(For the purposes of this article, I’m going to concentrate on the brain of the great white shark, as it makes for a good representative.) 

The first thing you’ll notice about the brain of a great white shark is just how different it looks to a human brain, both in size and in shape. It’s about 60 cm long!

And while that sure sounds big, you also have to consider that it’s actually in proportion to the rest of the shark’s body, which is typically about 5 meters long. So the shark’s brain is just over a tenth the size of its body.

But the sheer size of its brain doesn’t mean that it’s more intelligent than us humans. It is not so much the size of a brain that determines its intelligence, so much as it’s the number of connections between the various brain cells.

That said, it appears that sharks that feed at the bottom (which don’t need to approach their prey in a stealthy manner) have smaller, more lightweight brains than their counterparts who have to hunt for their dinner.

As for the shape, it’s starkly different to that of humans…

Human brains are folded into a fairly round mass, but shark brains are unraveled and the various parts, such as the forebrain, midbrain and hindbrain are all visible to the naked eye during autopsy.

The shark brain is Y-shaped, with the various regions appearing like a string of tightly knotted pearls. It’s also hollow in several places, too.

But these hollow areas, called ventricles, are important for brain function because they are full of cerebrospinal fluid, which is important for the regulation of brain chemistry.

Sensory Perception Of The Shark Brain

Approximately 60% of the shark’s brain, possibly more, is devoted entirely to sensory perception and the five senses. The shark’s sense of smell is particularly highly developed…

A shark’s sense of smell is picked up by the olfactory tracts, and these feature lamallae, which gives those cells a greater surface area, making its neural response particularly sensitive.

It is through these olfactory tracts that the shark learns about what’s around them, whether it be a potential mate, potential prey, or whether they moved from saltwater to freshwater, and so on.

Other Functions Of The Shark Brain

The shark brain has a whole bunch of other jobs besides depicting different smells. They can let the shark know when it needs to rest, when it’s hungry and in need of food, and it can detect different electromagnetic fields and pulses.

But all this brain activity is not solely for automatic, instinctual behavior, and in recent times, more discoveries are being made about shark’s curiosity, which suggests intelligence, in addition to instinct. Which leads nicely onto the next section.

Difference Between Intelligence And Instinct

Instinctual behavior is merely a series of automatic responses, and this is a phenomenon that all animals experience from birth.

Intelligent behavior on the other hand is learned, and an example of this would be the shark’s ability to assess their circumstances and form a decision based on said assessment. 

This decision-making takes place in the shark brain’s cerebral hemisphere, which is the same region that conscious thought takes place in a human brain.

Sharks are more intelligent than a lot of the other sea creatures out there, which is really what makes them such excellent predators.
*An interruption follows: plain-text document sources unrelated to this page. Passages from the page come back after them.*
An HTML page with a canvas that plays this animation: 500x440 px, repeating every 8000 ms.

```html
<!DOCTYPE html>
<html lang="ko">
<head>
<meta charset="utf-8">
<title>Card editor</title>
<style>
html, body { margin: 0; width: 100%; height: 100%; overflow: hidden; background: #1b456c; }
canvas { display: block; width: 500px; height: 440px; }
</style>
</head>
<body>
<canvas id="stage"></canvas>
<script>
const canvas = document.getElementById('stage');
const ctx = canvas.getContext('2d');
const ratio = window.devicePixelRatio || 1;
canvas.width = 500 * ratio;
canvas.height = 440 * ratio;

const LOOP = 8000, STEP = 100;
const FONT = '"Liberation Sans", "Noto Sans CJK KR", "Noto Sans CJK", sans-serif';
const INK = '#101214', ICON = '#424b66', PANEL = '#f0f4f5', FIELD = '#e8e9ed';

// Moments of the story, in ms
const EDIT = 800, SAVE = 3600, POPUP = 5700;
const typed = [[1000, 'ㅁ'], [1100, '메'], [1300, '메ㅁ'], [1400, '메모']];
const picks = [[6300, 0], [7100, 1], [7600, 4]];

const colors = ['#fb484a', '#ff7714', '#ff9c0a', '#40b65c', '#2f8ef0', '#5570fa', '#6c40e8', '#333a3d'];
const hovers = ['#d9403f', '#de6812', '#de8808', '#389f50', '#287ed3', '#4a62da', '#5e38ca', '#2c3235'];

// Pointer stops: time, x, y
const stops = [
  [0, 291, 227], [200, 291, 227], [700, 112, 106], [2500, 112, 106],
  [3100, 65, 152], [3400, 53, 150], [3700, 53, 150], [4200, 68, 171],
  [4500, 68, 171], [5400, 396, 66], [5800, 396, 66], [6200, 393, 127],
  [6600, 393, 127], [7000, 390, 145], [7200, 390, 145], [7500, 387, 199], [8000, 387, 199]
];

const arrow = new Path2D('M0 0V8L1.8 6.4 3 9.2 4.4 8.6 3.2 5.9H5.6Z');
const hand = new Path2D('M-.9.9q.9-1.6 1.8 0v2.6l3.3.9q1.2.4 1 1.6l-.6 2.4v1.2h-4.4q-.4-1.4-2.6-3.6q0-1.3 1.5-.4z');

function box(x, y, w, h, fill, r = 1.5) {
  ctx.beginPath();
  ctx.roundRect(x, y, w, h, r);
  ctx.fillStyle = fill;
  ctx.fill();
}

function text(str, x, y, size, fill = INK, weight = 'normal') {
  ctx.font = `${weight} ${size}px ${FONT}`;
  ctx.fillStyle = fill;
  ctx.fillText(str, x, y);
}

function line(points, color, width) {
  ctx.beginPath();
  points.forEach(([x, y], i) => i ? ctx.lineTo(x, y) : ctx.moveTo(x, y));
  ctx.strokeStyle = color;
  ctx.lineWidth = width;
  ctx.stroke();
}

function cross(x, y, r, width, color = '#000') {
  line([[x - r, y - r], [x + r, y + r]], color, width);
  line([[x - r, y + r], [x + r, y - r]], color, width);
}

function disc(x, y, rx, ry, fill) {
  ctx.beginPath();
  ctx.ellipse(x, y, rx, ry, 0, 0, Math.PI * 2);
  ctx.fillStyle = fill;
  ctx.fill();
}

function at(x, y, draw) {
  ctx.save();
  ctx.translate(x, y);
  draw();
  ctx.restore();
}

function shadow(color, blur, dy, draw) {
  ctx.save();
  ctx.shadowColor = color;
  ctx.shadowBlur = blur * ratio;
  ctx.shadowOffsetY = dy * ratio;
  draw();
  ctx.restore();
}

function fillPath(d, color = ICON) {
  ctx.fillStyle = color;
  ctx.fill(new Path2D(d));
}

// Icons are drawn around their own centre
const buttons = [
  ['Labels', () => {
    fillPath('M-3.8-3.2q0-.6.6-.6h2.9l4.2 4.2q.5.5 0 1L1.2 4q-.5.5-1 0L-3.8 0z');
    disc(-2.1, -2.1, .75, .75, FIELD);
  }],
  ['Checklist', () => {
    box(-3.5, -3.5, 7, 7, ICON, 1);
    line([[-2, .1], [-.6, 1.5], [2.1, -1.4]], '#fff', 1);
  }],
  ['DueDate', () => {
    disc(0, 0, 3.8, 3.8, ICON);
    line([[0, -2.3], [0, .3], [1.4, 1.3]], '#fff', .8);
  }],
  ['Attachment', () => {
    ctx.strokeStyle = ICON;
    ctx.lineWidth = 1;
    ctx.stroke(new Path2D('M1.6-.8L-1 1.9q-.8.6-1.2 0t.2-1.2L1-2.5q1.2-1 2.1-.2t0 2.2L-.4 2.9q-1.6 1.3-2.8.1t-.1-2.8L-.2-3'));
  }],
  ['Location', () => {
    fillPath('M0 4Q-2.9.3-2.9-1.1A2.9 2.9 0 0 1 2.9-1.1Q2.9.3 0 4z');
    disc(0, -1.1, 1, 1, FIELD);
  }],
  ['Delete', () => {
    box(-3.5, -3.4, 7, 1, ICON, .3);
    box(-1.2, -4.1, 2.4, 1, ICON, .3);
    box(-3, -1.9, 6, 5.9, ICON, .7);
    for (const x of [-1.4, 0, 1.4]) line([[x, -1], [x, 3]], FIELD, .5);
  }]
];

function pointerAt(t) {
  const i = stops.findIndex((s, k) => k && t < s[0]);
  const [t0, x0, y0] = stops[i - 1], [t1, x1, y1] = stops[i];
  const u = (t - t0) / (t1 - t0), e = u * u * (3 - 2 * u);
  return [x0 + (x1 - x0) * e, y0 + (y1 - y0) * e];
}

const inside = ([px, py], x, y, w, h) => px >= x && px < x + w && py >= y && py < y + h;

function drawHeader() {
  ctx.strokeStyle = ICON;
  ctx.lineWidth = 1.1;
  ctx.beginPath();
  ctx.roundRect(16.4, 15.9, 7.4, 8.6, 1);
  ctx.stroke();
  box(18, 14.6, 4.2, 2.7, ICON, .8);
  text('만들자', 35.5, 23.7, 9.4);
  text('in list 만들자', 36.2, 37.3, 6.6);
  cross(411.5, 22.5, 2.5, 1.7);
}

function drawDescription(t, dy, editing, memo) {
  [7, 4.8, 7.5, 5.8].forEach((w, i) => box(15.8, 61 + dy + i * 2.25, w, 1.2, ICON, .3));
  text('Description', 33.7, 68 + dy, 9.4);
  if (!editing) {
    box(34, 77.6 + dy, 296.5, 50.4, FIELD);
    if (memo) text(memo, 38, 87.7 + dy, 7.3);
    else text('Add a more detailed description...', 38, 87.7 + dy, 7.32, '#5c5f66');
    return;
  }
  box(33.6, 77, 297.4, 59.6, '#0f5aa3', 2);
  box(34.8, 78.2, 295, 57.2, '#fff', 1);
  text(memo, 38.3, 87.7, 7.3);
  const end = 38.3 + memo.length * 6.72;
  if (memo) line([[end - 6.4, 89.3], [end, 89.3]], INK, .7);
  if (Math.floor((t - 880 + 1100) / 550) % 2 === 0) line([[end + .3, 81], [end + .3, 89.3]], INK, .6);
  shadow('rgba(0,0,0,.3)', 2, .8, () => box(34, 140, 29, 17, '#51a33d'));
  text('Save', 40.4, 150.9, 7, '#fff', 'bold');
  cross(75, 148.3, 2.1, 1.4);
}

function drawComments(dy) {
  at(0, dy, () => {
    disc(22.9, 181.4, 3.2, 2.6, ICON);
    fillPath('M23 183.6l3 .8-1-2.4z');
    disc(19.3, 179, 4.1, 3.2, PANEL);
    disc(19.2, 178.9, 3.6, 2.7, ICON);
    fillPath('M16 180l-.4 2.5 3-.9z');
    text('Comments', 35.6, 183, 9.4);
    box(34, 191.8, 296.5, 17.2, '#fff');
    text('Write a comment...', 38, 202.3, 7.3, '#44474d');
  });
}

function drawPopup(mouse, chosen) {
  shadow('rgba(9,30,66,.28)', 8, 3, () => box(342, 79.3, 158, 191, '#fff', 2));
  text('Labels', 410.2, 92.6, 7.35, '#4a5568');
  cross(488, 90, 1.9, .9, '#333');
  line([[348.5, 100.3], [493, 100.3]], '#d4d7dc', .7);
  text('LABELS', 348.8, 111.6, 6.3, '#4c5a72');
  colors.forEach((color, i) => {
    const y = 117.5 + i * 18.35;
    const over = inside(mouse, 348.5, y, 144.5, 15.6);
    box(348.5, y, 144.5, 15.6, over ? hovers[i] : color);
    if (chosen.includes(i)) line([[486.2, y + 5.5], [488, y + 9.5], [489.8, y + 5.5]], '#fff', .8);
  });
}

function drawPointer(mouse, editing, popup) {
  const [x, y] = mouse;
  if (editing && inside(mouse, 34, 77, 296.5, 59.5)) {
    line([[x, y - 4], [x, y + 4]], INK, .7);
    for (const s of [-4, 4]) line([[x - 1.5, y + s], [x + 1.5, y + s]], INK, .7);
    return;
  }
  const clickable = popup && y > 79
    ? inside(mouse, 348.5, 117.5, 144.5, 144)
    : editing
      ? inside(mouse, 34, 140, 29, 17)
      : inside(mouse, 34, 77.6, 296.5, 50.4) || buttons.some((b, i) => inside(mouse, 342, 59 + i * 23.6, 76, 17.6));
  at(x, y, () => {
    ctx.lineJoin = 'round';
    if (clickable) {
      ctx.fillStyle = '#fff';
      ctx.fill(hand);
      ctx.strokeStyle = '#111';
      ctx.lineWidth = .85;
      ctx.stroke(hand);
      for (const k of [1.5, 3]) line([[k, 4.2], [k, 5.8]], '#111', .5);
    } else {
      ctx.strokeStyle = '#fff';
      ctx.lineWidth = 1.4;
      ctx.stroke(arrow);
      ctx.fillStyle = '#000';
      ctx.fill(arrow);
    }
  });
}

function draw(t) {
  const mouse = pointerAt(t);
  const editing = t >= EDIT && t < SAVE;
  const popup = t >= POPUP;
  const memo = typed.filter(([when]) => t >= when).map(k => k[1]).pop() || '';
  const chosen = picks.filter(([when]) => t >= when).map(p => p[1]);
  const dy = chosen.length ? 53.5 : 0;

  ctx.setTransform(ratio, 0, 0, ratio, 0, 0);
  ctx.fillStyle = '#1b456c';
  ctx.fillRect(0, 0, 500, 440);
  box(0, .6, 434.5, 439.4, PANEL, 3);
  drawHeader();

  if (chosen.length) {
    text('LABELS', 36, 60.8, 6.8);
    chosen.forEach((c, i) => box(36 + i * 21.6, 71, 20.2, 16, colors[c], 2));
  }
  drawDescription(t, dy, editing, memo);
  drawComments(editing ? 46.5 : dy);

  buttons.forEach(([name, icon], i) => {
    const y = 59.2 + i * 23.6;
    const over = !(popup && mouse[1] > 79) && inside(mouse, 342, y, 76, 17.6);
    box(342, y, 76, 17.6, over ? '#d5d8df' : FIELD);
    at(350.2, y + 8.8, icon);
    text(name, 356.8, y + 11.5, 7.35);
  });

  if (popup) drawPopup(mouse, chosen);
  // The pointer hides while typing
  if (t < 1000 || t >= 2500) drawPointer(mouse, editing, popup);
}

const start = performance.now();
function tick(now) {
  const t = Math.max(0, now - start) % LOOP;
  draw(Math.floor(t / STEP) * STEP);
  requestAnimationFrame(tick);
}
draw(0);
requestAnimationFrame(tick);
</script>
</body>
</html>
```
Wrap Up

It’s probably no surprise to most that sharks get by on intelligence as well as instinct. But their brains are so different from ours that it’s well worth examining. Hope you’ve enjoyed this brief explanation!

Mikayla Adams